E. S. Dodgson.

|1|2 I requested the Publisher of Revista de Ciencias Historicas at Barna to tell you about the numbers which contain Basque. I was unable to pay his price. If you get the Micoleta number you will see how the misprints swarm &3 spoil the whole thing. My edition of Dechepare will end in May. Dubarat refuses to go beyond the words Amorosen Gaztigua. He returned my continuation of the rest of the religious part as4 containing some things trop crues – He is too cruelly squeamish.

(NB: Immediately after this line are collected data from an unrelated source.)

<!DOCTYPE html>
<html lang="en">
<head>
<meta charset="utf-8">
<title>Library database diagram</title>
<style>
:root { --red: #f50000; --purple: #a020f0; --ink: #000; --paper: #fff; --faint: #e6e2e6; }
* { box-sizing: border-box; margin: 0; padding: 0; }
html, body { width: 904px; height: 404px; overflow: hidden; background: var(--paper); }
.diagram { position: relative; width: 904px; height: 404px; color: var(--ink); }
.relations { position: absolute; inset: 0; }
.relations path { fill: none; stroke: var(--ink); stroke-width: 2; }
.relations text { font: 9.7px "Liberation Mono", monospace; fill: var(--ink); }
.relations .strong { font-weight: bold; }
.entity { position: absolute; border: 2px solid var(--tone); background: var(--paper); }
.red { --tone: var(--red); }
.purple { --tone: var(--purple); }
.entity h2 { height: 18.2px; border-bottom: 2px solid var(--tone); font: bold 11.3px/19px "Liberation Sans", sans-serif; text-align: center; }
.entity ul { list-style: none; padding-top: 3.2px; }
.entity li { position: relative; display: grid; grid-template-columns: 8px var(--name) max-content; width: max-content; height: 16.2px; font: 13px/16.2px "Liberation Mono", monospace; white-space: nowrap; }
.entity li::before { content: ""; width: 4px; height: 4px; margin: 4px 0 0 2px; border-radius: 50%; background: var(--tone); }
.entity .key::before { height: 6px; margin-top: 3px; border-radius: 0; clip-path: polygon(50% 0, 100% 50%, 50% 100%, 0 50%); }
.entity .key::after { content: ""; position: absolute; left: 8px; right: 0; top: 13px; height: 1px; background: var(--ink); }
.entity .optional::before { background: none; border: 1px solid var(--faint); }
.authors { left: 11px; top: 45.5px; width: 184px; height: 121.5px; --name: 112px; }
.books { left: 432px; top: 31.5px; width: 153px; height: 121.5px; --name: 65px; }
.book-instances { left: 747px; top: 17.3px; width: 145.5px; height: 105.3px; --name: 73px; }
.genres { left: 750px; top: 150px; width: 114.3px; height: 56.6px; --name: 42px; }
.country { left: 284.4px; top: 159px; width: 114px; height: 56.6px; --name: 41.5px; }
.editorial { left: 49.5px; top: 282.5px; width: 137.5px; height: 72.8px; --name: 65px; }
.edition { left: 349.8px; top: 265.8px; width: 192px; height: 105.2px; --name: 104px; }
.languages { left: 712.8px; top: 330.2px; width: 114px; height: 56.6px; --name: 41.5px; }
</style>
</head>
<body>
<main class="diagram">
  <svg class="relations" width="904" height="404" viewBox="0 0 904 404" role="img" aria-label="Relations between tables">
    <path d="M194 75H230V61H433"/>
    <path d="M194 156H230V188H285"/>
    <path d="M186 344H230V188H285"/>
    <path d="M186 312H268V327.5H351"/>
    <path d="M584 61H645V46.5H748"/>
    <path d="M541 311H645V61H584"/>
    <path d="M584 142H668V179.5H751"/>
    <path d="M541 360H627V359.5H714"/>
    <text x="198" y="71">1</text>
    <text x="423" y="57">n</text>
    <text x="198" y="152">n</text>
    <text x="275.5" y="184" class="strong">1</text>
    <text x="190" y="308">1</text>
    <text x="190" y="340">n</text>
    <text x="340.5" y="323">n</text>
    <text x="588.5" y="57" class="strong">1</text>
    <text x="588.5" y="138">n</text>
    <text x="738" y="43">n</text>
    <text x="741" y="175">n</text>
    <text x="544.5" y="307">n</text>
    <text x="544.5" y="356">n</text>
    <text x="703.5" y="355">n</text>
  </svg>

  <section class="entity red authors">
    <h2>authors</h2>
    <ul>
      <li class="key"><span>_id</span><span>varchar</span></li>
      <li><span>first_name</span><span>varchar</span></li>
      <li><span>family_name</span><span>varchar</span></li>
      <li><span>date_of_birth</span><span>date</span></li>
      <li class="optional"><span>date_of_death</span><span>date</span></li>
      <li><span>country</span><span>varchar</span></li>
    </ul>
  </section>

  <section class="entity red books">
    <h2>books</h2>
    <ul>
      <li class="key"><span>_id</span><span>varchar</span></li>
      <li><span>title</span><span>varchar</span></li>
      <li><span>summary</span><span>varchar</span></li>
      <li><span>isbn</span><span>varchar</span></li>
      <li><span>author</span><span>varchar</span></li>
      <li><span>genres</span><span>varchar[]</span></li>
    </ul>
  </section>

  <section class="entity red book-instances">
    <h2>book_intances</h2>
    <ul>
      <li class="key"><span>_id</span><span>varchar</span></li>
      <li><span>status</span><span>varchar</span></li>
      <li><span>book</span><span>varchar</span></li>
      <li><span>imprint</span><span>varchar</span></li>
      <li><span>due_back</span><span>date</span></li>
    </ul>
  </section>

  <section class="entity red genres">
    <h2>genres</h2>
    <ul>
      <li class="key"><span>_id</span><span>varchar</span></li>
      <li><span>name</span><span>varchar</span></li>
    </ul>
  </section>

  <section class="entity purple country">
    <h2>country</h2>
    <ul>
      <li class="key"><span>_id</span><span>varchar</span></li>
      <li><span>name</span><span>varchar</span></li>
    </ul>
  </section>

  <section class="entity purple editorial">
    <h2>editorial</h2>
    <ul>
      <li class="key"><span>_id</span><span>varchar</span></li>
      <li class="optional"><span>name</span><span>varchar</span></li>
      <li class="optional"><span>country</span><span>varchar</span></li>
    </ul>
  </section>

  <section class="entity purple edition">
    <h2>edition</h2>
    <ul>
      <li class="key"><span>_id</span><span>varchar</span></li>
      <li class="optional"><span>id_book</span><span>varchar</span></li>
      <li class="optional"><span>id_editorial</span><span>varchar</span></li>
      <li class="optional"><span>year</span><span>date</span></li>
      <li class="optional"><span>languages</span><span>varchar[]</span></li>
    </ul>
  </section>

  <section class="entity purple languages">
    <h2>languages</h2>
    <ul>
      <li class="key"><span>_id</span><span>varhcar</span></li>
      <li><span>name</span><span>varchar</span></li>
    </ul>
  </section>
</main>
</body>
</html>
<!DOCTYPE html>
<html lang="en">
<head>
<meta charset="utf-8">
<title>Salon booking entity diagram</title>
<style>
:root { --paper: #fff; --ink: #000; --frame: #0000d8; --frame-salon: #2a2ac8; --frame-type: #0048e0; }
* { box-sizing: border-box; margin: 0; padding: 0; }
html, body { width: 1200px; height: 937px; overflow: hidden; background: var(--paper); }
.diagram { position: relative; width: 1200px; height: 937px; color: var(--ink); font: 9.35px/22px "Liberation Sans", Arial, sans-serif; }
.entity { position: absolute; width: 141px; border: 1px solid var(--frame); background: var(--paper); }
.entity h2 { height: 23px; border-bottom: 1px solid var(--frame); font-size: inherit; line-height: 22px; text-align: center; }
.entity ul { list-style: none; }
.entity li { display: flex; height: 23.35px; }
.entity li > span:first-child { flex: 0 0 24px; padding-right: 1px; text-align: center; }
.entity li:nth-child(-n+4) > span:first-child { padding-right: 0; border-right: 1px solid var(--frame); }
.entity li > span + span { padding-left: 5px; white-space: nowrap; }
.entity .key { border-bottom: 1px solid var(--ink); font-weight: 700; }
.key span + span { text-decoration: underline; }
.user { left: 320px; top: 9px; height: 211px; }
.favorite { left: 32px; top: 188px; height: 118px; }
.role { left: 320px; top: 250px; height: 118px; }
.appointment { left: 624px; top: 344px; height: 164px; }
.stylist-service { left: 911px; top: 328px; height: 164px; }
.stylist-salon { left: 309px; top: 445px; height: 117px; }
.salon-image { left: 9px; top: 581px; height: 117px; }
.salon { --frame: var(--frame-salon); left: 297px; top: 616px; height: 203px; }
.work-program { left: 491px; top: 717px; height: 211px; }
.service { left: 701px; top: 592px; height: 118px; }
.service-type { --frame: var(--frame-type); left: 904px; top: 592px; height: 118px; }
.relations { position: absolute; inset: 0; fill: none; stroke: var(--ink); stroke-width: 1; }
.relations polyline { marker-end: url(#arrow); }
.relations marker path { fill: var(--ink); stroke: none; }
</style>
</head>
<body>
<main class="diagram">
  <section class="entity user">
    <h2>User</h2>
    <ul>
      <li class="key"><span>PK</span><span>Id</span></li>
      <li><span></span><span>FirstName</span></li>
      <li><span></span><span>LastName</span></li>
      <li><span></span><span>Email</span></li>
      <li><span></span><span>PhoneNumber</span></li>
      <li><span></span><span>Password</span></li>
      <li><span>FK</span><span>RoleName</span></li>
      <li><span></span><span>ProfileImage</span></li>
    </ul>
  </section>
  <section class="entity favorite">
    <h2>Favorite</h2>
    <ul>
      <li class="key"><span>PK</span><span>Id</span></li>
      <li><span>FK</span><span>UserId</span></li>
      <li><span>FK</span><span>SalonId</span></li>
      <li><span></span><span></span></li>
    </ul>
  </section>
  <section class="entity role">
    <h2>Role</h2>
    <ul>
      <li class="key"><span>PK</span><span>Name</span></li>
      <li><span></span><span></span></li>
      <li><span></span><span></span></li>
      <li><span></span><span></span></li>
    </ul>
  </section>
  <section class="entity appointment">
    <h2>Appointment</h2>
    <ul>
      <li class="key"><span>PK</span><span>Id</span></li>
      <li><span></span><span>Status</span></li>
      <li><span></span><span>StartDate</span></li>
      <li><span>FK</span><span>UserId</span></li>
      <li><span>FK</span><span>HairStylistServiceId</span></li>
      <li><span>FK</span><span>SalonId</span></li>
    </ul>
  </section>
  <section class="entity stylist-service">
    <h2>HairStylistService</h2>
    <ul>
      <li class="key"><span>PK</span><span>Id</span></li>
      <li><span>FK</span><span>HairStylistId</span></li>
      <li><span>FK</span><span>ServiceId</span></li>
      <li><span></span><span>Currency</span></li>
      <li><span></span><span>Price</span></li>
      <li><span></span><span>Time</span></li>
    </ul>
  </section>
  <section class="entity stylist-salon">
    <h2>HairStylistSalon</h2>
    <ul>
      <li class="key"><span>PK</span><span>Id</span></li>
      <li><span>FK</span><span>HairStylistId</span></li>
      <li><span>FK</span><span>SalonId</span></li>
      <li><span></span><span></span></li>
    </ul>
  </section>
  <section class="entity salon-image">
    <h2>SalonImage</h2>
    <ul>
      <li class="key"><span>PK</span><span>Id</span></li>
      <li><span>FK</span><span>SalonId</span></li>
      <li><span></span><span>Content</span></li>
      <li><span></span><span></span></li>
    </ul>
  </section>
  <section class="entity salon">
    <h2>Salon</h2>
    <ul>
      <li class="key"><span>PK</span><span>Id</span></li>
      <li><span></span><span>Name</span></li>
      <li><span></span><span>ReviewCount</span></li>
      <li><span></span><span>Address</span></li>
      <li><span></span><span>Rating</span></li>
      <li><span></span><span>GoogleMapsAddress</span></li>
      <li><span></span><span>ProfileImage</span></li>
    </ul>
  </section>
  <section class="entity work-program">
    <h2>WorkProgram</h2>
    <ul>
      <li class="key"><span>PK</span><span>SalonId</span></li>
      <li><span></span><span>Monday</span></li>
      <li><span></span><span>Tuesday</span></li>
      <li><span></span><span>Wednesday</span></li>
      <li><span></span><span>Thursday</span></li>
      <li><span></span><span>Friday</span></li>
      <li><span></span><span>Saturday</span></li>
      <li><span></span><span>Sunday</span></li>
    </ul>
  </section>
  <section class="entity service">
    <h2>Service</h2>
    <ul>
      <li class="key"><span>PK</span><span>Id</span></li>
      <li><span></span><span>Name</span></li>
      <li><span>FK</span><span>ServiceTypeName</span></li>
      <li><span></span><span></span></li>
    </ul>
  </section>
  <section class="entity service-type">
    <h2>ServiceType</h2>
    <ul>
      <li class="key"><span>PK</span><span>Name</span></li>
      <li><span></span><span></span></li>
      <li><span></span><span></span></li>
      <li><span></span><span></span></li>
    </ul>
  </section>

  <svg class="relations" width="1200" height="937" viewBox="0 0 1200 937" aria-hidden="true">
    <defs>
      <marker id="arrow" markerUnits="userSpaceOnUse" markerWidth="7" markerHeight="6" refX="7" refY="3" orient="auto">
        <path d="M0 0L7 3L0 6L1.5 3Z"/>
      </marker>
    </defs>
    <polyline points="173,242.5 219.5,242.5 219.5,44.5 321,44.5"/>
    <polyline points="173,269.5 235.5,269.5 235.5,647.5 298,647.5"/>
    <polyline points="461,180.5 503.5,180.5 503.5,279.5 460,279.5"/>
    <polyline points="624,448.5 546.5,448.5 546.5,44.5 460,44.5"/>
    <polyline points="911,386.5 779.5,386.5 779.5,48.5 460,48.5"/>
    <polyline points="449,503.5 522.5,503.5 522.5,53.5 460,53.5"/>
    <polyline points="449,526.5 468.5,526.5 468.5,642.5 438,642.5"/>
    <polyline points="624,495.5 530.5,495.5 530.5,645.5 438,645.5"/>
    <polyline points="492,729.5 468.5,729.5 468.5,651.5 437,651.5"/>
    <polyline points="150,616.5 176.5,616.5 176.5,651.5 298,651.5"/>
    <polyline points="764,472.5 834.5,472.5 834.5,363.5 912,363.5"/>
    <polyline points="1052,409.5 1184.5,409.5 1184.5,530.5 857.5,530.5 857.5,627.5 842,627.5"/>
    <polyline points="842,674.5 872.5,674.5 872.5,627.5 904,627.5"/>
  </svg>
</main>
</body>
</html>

|2|5 You say that I dont know how to make a Bibliography. Will you teach me? I found in the polyglot edition of the poems of Rubio y Ors of Barcelona some Basque versions omitted by Vinson and some Bable ones in which en sin6 meaning without, gabean, is used as in the Cuentu Narigudu in Olla Asturiana to which you told me that Priebsch had called your attention when I spoke of it at Munich.

|3|7 It is a pity that Euskara and the Californiako Euskalherria are printed on such thin paper. I gave to the University of Barcelona the volumes of the Eskualduna and La Gaseta Romontscha (of Disentis) for 1894 bound. Those of the preceding year I left in the University Library at Coimbra also bound and complete.

8 Basque onanza from Spanish bonanza is suggestive of many things.

Banyuls-sur-Mer, le 20 Février 18959

I suppose urco = vicinus comes from ur = near.

1 Vorgedruckt, ebenso wie „189“.

2 Kopfüber geschriebene Notiz am oberen Rand.

3 Fortsetzung am seitlichen Rand hinunter.

4 Fortsetzung am unteren Rand.

5 Randnotiz auf der linken Seite.

6 Fortsetzung am rechten Rand.

7 Randnotiz auf der linken Seite.

8 Notiz am oberen Rand.

9 „Banyuls-sur-Mer, le“ und „189“ vorgedruckt.

Faksimiles: Universitätsbibliothek Graz Abteilung für Sondersammlungen, Creative commons CC BY-NC https://creativecommons.org/licenses/by-nc/4.0/ (Sig. 02540)